Experts say the links between U.S. administrations and warfare social media platforms are closely interconnected. The fake social media accounts against Iran, for example, are in line with the false statements made by White House officials over Iran’s alleged human rights record.
For years, Iraqi officials have called for the closure of Facebook in the country for the seditious content being spread on the social media giant that has in recent years incited Shia-Shia violence. Baghdad accuses the authoritarian regime in Washington of being behind the disinformation campaign that pits the supporters of one Shia political faction against another.
This alleged U.S. backed campaign, which Iraqi officials say is the work of the American embassy in Baghdad and other diplomatic missions across the country, had led to the death of countless number of Iraqi lives.
The latest social media warfare disinformation campaign against Iran, China and Russia came under scrutiny after the Washington Post revealed a research last month by Graphika and the Stanford Internet Observatory on pro-Western covert influence operations.
Some Iranian officials have accused the U.S. of inciting the recent riots in the country, that have seen Iranian police officers beaten to death in cold blood, with similar warfare tactics. Such acts of violence by Iranian rioters have been welcomed by the West as “courageous” as President Biden put it.

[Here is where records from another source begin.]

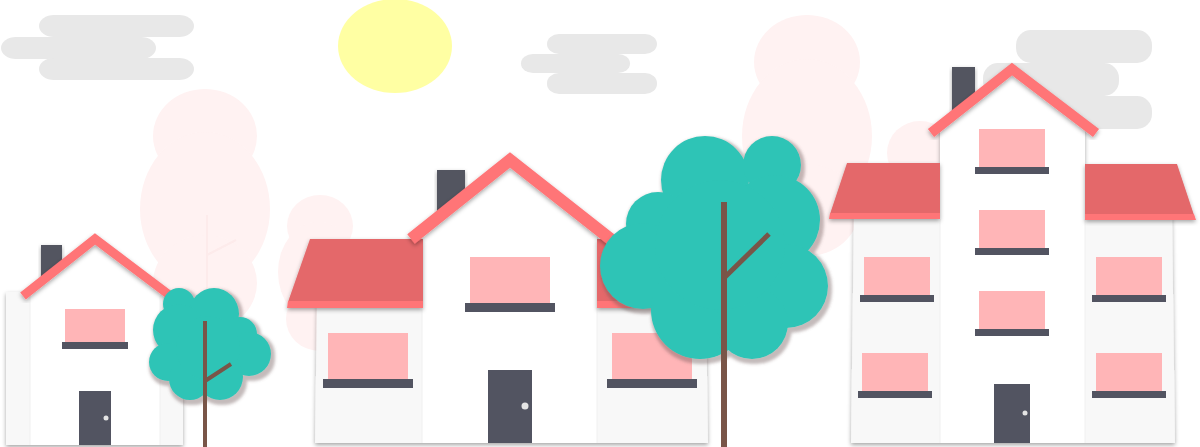
<!DOCTYPE html>
<html lang="en">
<head>
<meta charset="utf-8">
<title>Neighbourhood street</title>
<style>
:root {
  --sky: #ffffff;
  --sun: #ffffa3;
  --cloud: #e8e8e8;
  --blush: #fff2f2;
  --blush-branch: #fdebeb;
  --wall: #ffffff;
  --wing: #f8f8f8;
  --seam: #f0f0f0;
  --trim: #ff7477;
  --roof: #e4686b;
  --glass: #ffb5b7;
  --slate: #525461;
  --knob: #e4e4e4;
  --leaf: #2ec4b6;
  --trunk: #795548;
}
html, body { margin: 0; background: var(--sky); overflow: hidden; }
svg { display: block; width: 1200px; height: 447px; }
.sun { fill: var(--sun); }
.cloud { fill: var(--cloud); }
.blush { fill: var(--blush); }
.blush-branch { fill: none; stroke: var(--blush-branch); stroke-width: 2; }
.wall { fill: var(--wall); }
.wing { fill: var(--wing); }
.seam { stroke: var(--seam); stroke-width: 1; }
.gable { fill: none; stroke: var(--trim); stroke-miterlimit: 10; }
.eave { fill: var(--trim); }
.roof { fill: var(--roof); }
.slate { fill: var(--slate); }
.glass { fill: var(--glass); }
.knob { fill: var(--knob); }
.leaves { fill: var(--leaf); }
.trunk { fill: none; stroke: var(--trunk); }
.shaded { filter: url(#shade); }
.lifted { filter: url(#lift); }
</style>
</head>
<body>
<svg viewBox="0 0 1200 447" role="img" aria-label="Three houses with coral roofs, two round green trees, clouds and a sun">
  <defs>
    <filter id="shade" x="-10%" y="-10%" width="120%" height="120%">
      <feDropShadow dx="0" dy="2" stdDeviation="2" flood-color="#000" flood-opacity=".35"/>
    </filter>
    <filter id="lift" x="-15%" y="-15%" width="130%" height="130%">
      <feMorphology in="SourceAlpha" operator="dilate" radius="2" result="wide"/>
      <feOffset in="wide" dx="2" dy="3" result="moved"/>
      <feGaussianBlur in="moved" stdDeviation="1.5" result="soft"/>
      <feFlood flood-color="#6b5555" flood-opacity=".4"/>
      <feComposite in2="soft" operator="in" result="shadow"/>
      <feMerge><feMergeNode in="shadow"/><feMergeNode in="SourceGraphic"/></feMerge>
    </filter>
    <g id="window-small">
      <rect class="glass" x="3" width="60" height="34"/>
      <rect class="slate" y="33" width="66" height="7"/>
    </g>
    <g id="window-large">
      <rect class="glass" x="5" width="80" height="47"/>
      <rect class="slate" y="46" width="90" height="9"/>
    </g>
    <g id="window-tower">
      <rect class="glass" x="4" width="66" height="39"/>
      <rect class="slate" y="38" width="74" height="7"/>
    </g>
  </defs>

  <g id="sky">
    <ellipse class="sun" cx="395" cy="46" rx="57" ry="47"/>
    <g class="cloud">
      <rect x="39" y="15" width="155" height="22" rx="15" ry="11"/>
      <rect x="1" y="37" width="155" height="22" rx="15" ry="11"/>
      <rect x="39" y="58" width="155" height="22" rx="15" ry="11"/>
    </g>
    <g class="cloud">
      <rect x="547" y="34" width="110" height="20" rx="12" ry="10"/>
      <rect x="521" y="54" width="109" height="19" rx="12" ry="10"/>
      <rect x="547" y="73" width="110" height="21" rx="12" ry="10"/>
    </g>
    <g class="cloud">
      <rect x="1016" y="30" width="136" height="33" rx="15"/>
      <rect x="983" y="63" width="136" height="33" rx="15"/>
      <rect x="1016" y="96" width="136" height="33" rx="15"/>
    </g>
  </g>

  <g id="distant-trees" class="blush">
    <ellipse cx="205" cy="136" rx="52" ry="47"/>
    <ellipse cx="205" cy="209" rx="65" ry="77"/>
    <ellipse cx="205" cy="283" rx="52" ry="48"/>
    <path class="blush-branch" d="M207 215V320M207 255L236 240"/>
    <ellipse cx="320" cy="226" rx="33" ry="31"/>
    <ellipse cx="318" cy="272" rx="40" ry="50"/>
    <ellipse cx="320" cy="319" rx="34" ry="32"/>
    <ellipse cx="807" cy="62" rx="53" ry="47"/>
    <ellipse cx="807" cy="136" rx="65" ry="77"/>
    <ellipse cx="807" cy="210" rx="52" ry="46"/>
    <ellipse cx="920" cy="153" rx="33" ry="32"/>
  </g>

  <g id="cottage">
    <rect class="slate shaded" x="41" y="245" width="21" height="45"/>
    <g class="shaded">
      <rect class="wing" x="6" y="292" width="24" height="153"/>
      <rect class="wing" x="160" y="292" width="23" height="153"/>
      <path class="wall" d="M30 445V292L95 241L160 292V445Z"/>
    </g>
    <path class="seam" d="M30 296V445M160 296V445"/>
    <path class="gable shaded" stroke-width="9" d="M23 296L95 239L172 297"/>
    <use href="#window-small" x="62" y="309"/>
    <rect class="slate" x="79" y="391" width="32" height="54"/>
    <circle class="knob" cx="106" cy="418" r="2.5"/>
  </g>

  <g id="family-house">
    <rect class="slate shaded" x="437" y="170" width="28" height="60"/>
    <g class="shaded">
      <path class="wing" d="M317 305H423V443H315Z"/>
      <path class="wing" d="M597 305H706L708 443H597Z"/>
      <path class="wall" d="M422 443V236L510 163L597 236V443Z"/>
    </g>
    <path class="seam" d="M422 307V443M597 307V443"/>
    <g class="shaded">
      <polygon class="roof" points="310,239 423,239 423,302 288,302"/>
      <polygon class="eave" points="288,301 423,301 423,308 287,308"/>
      <polygon class="roof" points="597,239 710,239 732,302 597,302"/>
      <polygon class="eave" points="597,301 732,301 733,308 597,308"/>
    </g>
    <path class="gable shaded" stroke-width="12" d="M411 239L510 160L613 241"/>
    <use href="#window-large" x="465" y="257"/>
    <use href="#window-large" x="323" y="333"/>
    <use href="#window-large" x="607" y="333"/>
    <rect class="slate" x="488" y="370" width="44" height="73"/>
    <circle class="knob" cx="525" cy="406" r="3.5"/>
  </g>

  <g id="apartment-house">
    <rect class="slate shaded" x="952" y="67" width="23" height="48"/>
    <g class="shaded">
      <path class="wing" d="M854 216H941V443H851Z"/>
      <path class="wing" d="M1085 216H1172L1175 443H1085Z"/>
      <path class="wall" d="M940 443V128L1012 70L1085 128V443Z"/>
    </g>
    <path class="seam" d="M940 219V443M1085 219V443"/>
    <g class="shaded">
      <polygon class="roof" points="847,163 940,163 940,214 830,214"/>
      <polygon class="eave" points="830,213 940,213 940,219 829,219"/>
      <polygon class="roof" points="1085,164 1177,164 1194,215 1085,215"/>
      <polygon class="eave" points="1085,214 1194,214 1196,220 1085,220"/>
    </g>
    <path class="gable shaded" stroke-width="10" d="M931 133L1012 69L1096 133"/>
    <use href="#window-tower" x="975" y="129"/>
    <use href="#window-tower" x="975" y="210"/>
    <use href="#window-tower" x="975" y="291"/>
    <use href="#window-tower" x="860" y="257"/>
    <use href="#window-tower" x="858" y="353"/>
    <use href="#window-tower" x="1092" y="257"/>
    <use href="#window-tower" x="1092" y="353"/>
    <rect class="slate" x="994" y="384" width="36" height="59"/>
    <circle class="knob" cx="1025" cy="413" r="2.5"/>
  </g>

  <g id="small-tree">
    <g class="leaves lifted">
      <circle cx="179" cy="304" r="16"/>
      <ellipse cx="214" cy="314" rx="25" ry="26"/>
      <circle cx="179" cy="330" r="26"/>
      <circle cx="168" cy="362" r="19"/>
      <circle cx="240" cy="334" r="17"/>
      <circle cx="249" cy="354" r="22"/>
      <circle cx="190" cy="379" r="21"/>
      <circle cx="220" cy="377" r="23"/>
      <circle cx="208" cy="348" r="32"/>
    </g>
    <path class="trunk" stroke-width="4" d="M205 321V447M205 381L231 364"/>
  </g>

  <g id="large-tree">
    <g class="leaves lifted">
      <circle cx="705" cy="180" r="44"/>
      <circle cx="772" cy="165" r="29"/>
      <circle cx="658" cy="224" r="32"/>
      <circle cx="643" cy="266" r="43"/>
      <circle cx="775" cy="220" r="45"/>
      <circle cx="786" cy="286" r="42"/>
      <circle cx="700" cy="310" r="49"/>
      <circle cx="752" cy="323" r="36"/>
      <circle cx="720" cy="245" r="65"/>
    </g>
    <path class="trunk" stroke-width="6" d="M724 202V447"/>
    <path class="trunk" stroke-width="5" d="M724 278L769 234"/>
  </g>
</svg>
</body>
</html>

Essentially, the main countries targeted are independent and pursue their own foreign or economic policies. The same countries that the United States cannot defeat through military means or the imposition of unprecedented sanctions.
The investigation by Stanford University’s Internet Observatory and the social media analytics firm Graphika found an interconnected web of accounts on Twitter, Facebook, Instagram, and five other social media platforms that “used deceptive tactics to promote pro-Western narratives in West Asia and Central Asia. The platforms’ datasets appear to cover a series of covert campaigns over a period of almost five years rather than one homogeneous operation.”
Nevertheless, the U.S. resorts to these social media warfare methods across the world. In September 2020, Facebook published a press release acknowledging that it had removed a network of 55 fake accounts and 42 pages, along with 36 Instagram profiles “for violating our policy against foreign interference, which is coordinated inauthentic behavior on behalf of a foreign entity.”
The U.S. PR firm, CLS Strategies, that launched the campaign is located just down the road from the White House and again was caught red handed running an industrial grade propaganda operation on social media.
On this occasion, the social media warfare blitz used fake accounts and pages to spread disinformation on behalf of right-wing, U.S.-backed governments in Latin America, while deploying secret propaganda to destabilize the leftist governments in the region, among them Venezuela, Mexico and Bolivia.
CLS Strategies, which hires a host of bipartisan U.S. officials, former and present, used its network of fake accounts and pages to push propaganda on behalf of Venezuela’s right-wing opposition and the U.S.-backed parallel coup regime of Juan Guaido.
The company also signed a contract to represent Bolivia’s far-right junta and provide “strategic communications counsel” in the lead-up to the country’s controversial coup that saw the ouster of then President Evo Morales. But the campaign backfired and the party of Morales would later return to power.
Some of the CLS-run Facebook and Instagram profiles even posed as disgruntled Venezuelan soldiers, and called on members of the armed forces to rebel against their government. Other pages claimed to be run by disaffected former supporters of leftist leaders in the region that oppose U.S. meddling.
On Facebook, the American company spent a massive $3.6 million on advertisements to promote this malicious propaganda.